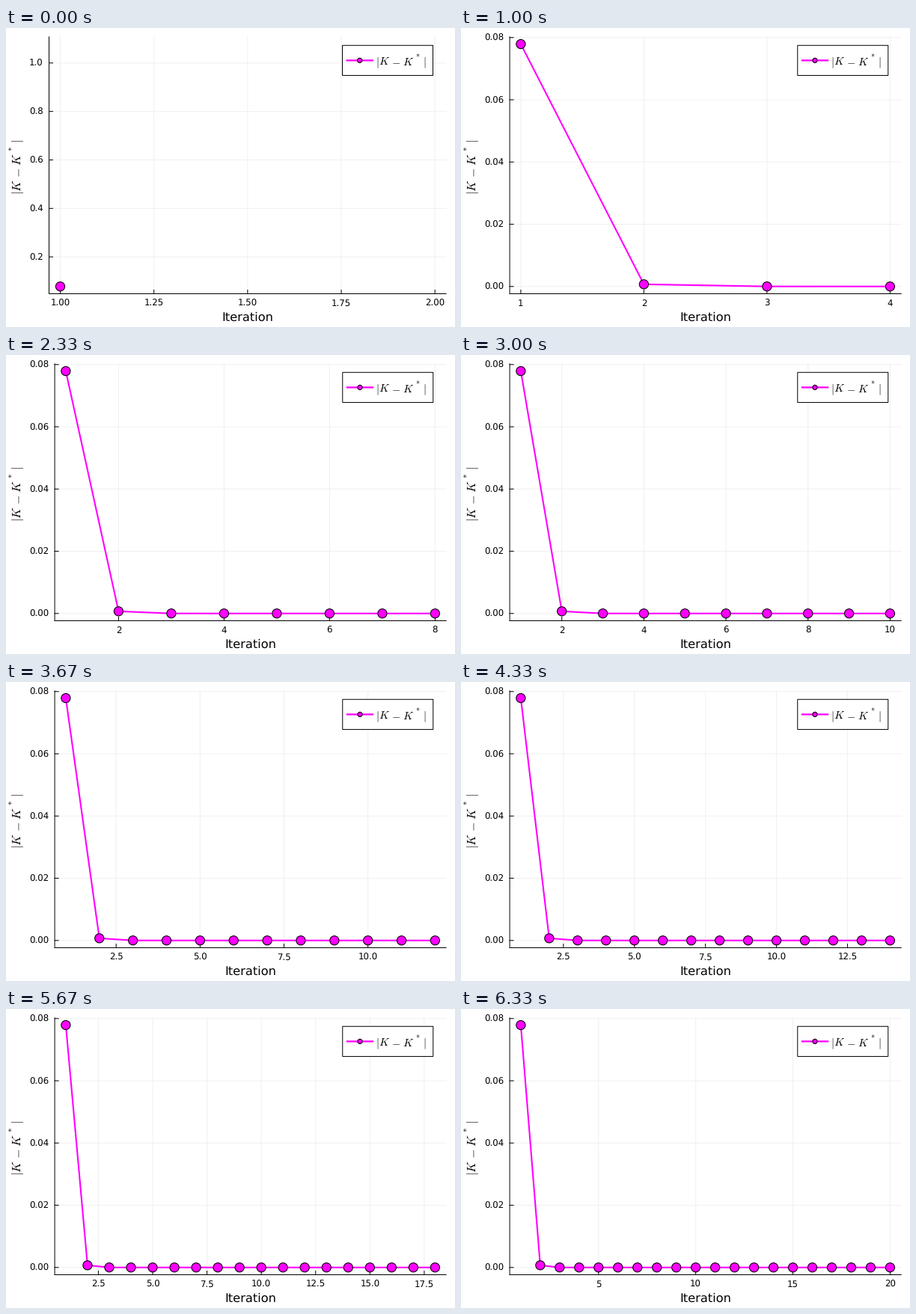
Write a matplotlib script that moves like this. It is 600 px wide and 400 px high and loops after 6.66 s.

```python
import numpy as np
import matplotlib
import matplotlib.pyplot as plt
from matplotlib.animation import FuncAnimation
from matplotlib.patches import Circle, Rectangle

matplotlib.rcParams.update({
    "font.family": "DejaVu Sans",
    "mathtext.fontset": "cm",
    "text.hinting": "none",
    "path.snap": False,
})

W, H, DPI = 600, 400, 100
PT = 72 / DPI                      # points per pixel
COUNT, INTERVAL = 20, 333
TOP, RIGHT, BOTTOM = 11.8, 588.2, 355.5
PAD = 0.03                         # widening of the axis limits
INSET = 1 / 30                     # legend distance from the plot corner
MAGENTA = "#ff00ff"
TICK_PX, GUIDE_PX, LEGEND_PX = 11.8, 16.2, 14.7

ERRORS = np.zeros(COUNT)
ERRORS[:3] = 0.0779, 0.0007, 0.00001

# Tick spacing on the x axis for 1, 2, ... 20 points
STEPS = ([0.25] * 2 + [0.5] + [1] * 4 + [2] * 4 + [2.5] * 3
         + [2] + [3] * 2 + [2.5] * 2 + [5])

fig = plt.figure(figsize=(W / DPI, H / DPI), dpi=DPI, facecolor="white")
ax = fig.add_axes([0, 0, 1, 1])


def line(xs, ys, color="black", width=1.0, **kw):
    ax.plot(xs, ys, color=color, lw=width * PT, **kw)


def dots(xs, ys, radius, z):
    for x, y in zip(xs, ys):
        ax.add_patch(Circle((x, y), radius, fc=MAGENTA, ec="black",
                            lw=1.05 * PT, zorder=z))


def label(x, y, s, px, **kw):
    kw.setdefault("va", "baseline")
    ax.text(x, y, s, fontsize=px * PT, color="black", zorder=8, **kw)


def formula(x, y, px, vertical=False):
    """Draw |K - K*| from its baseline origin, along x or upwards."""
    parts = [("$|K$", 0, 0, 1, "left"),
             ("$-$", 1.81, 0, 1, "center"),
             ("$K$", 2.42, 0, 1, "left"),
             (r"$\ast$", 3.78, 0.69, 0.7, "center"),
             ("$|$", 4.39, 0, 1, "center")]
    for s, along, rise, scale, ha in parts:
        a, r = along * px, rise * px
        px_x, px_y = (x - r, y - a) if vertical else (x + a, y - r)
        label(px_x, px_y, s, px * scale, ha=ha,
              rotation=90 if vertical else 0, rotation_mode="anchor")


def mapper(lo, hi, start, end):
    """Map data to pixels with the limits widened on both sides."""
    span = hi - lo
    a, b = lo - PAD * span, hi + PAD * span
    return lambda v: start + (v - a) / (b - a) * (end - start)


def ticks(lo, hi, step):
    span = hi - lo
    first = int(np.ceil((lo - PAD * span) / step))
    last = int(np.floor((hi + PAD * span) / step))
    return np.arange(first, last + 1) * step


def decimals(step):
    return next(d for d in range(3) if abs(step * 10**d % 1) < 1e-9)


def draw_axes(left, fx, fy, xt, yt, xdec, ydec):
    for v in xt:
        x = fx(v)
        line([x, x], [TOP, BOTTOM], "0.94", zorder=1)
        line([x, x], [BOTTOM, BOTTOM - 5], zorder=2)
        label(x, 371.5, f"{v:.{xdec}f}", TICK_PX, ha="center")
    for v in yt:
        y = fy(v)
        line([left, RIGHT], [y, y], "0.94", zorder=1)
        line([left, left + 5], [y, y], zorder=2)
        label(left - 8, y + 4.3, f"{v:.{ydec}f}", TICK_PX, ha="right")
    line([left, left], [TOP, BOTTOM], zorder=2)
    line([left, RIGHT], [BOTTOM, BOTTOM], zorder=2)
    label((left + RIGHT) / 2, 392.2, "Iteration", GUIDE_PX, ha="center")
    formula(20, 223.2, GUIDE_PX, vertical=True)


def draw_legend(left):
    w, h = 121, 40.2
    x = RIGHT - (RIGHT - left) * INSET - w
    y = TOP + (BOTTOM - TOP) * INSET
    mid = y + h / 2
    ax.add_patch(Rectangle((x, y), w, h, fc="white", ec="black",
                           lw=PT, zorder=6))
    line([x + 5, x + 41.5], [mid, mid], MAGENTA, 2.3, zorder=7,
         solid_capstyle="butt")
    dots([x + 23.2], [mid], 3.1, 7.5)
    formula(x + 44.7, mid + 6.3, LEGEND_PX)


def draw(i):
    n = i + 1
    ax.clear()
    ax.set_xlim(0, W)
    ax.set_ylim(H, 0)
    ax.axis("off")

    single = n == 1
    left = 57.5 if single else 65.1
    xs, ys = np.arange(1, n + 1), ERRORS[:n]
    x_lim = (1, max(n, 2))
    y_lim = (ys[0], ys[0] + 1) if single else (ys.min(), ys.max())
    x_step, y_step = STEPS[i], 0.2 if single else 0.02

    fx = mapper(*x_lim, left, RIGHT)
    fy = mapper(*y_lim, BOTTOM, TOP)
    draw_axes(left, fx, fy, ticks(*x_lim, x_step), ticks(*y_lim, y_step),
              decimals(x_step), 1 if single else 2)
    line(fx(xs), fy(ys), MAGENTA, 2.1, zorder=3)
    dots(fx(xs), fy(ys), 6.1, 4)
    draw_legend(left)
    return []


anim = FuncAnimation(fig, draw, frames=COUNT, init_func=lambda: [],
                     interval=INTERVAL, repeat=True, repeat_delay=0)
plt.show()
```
_ _ _ _ _
**Aim of the exercise:** Output the data above without changes, apart from leaving out the pictures.

**Your solution:**
Write a matplotlib script that moves like this. It is 600 px wide and 400 px high and loops after 6.66 s.

```python
import numpy as np
import matplotlib
import matplotlib.pyplot as plt
from matplotlib.animation import FuncAnimation
from matplotlib.patches import Circle, Rectangle

matplotlib.rcParams.update({
    "font.family": "DejaVu Sans",
    "mathtext.fontset": "cm",
    "text.hinting": "none",
    "path.snap": False,
})

W, H, DPI = 600, 400, 100
PT = 72 / DPI                      # points per pixel
COUNT, INTERVAL = 20, 333
TOP, RIGHT, BOTTOM = 11.8, 588.2, 355.5
PAD = 0.03                         # widening of the axis limits
INSET = 1 / 30                     # legend distance from the plot corner
MAGENTA = "#ff00ff"
TICK_PX, GUIDE_PX, LEGEND_PX = 11.8, 16.2, 14.7

ERRORS = np.zeros(COUNT)
ERRORS[:3] = 0.0779, 0.0007, 0.00001

# Tick spacing on the x axis for 1, 2, ... 20 points
STEPS = ([0.25] * 2 + [0.5] + [1] * 4 + [2] * 4 + [2.5] * 3
         + [2] + [3] * 2 + [2.5] * 2 + [5])

fig = plt.figure(figsize=(W / DPI, H / DPI), dpi=DPI, facecolor="white")
ax = fig.add_axes([0, 0, 1, 1])


def line(xs, ys, color="black", width=1.0, **kw):
    ax.plot(xs, ys, color=color, lw=width * PT, **kw)


def dots(xs, ys, radius, z):
    for x, y in zip(xs, ys):
        ax.add_patch(Circle((x, y), radius, fc=MAGENTA, ec="black",
                            lw=1.05 * PT, zorder=z))


def label(x, y, s, px, **kw):
    kw.setdefault("va", "baseline")
    ax.text(x, y, s, fontsize=px * PT, color="black", zorder=8, **kw)


def formula(x, y, px, vertical=False):
    """Draw |K - K*| from its baseline origin, along x or upwards."""
    parts = [("$|K$", 0, 0, 1, "left"),
             ("$-$", 1.81, 0, 1, "center"),
             ("$K$", 2.42, 0, 1, "left"),
             (r"$\ast$", 3.78, 0.69, 0.7, "center"),
             ("$|$", 4.39, 0, 1, "center")]
    for s, along, rise, scale, ha in parts:
        a, r = along * px, rise * px
        px_x, px_y = (x - r, y - a) if vertical else (x + a, y - r)
        label(px_x, px_y, s, px * scale, ha=ha,
              rotation=90 if vertical else 0, rotation_mode="anchor")


def mapper(lo, hi, start, end):
    """Map data to pixels with the limits widened on both sides."""
    span = hi - lo
    a, b = lo - PAD * span, hi + PAD * span
    return lambda v: start + (v - a) / (b - a) * (end - start)


def ticks(lo, hi, step):
    span = hi - lo
    first = int(np.ceil((lo - PAD * span) / step))
    last = int(np.floor((hi + PAD * span) / step))
    return np.arange(first, last + 1) * step


def decimals(step):
    return next(d for d in range(3) if abs(step * 10**d % 1) < 1e-9)


def draw_axes(left, fx, fy, xt, yt, xdec, ydec):
    for v in xt:
        x = fx(v)
        line([x, x], [TOP, BOTTOM], "0.94", zorder=1)
        line([x, x], [BOTTOM, BOTTOM - 5], zorder=2)
        label(x, 371.5, f"{v:.{xdec}f}", TICK_PX, ha="center")
    for v in yt:
        y = fy(v)
        line([left, RIGHT], [y, y], "0.94", zorder=1)
        line([left, left + 5], [y, y], zorder=2)
        label(left - 8, y + 4.3, f"{v:.{ydec}f}", TICK_PX, ha="right")
    line([left, left], [TOP, BOTTOM], zorder=2)
    line([left, RIGHT], [BOTTOM, BOTTOM], zorder=2)
    label((left + RIGHT) / 2, 392.2, "Iteration", GUIDE_PX, ha="center")
    formula(20, 223.2, GUIDE_PX, vertical=True)


def draw_legend(left):
    w, h = 121, 40.2
    x = RIGHT - (RIGHT - left) * INSET - w
    y = TOP + (BOTTOM - TOP) * INSET
    mid = y + h / 2
    ax.add_patch(Rectangle((x, y), w, h, fc="white", ec="black",
                           lw=PT, zorder=6))
    line([x + 5, x + 41.5], [mid, mid], MAGENTA, 2.3, zorder=7,
         solid_capstyle="butt")
    dots([x + 23.2], [mid], 3.1, 7.5)
    formula(x + 44.7, mid + 6.3, LEGEND_PX)


def draw(i):
    n = i + 1
    ax.clear()
    ax.set_xlim(0, W)
    ax.set_ylim(H, 0)
    ax.axis("off")

    single = n == 1
    left = 57.5 if single else 65.1
    xs, ys = np.arange(1, n + 1), ERRORS[:n]
    x_lim = (1, max(n, 2))
    y_lim = (ys[0], ys[0] + 1) if single else (ys.min(), ys.max())
    x_step, y_step = STEPS[i], 0.2 if single else 0.02

    fx = mapper(*x_lim, left, RIGHT)
    fy = mapper(*y_lim, BOTTOM, TOP)
    draw_axes(left, fx, fy, ticks(*x_lim, x_step), ticks(*y_lim, y_step),
              decimals(x_step), 1 if single else 2)
    line(fx(xs), fy(ys), MAGENTA, 2.1, zorder=3)
    dots(fx(xs), fy(ys), 6.1, 4)
    draw_legend(left)
    return []


anim = FuncAnimation(fig, draw, frames=COUNT, init_func=lambda: [],
                     interval=INTERVAL, repeat=True, repeat_delay=0)
plt.show()
```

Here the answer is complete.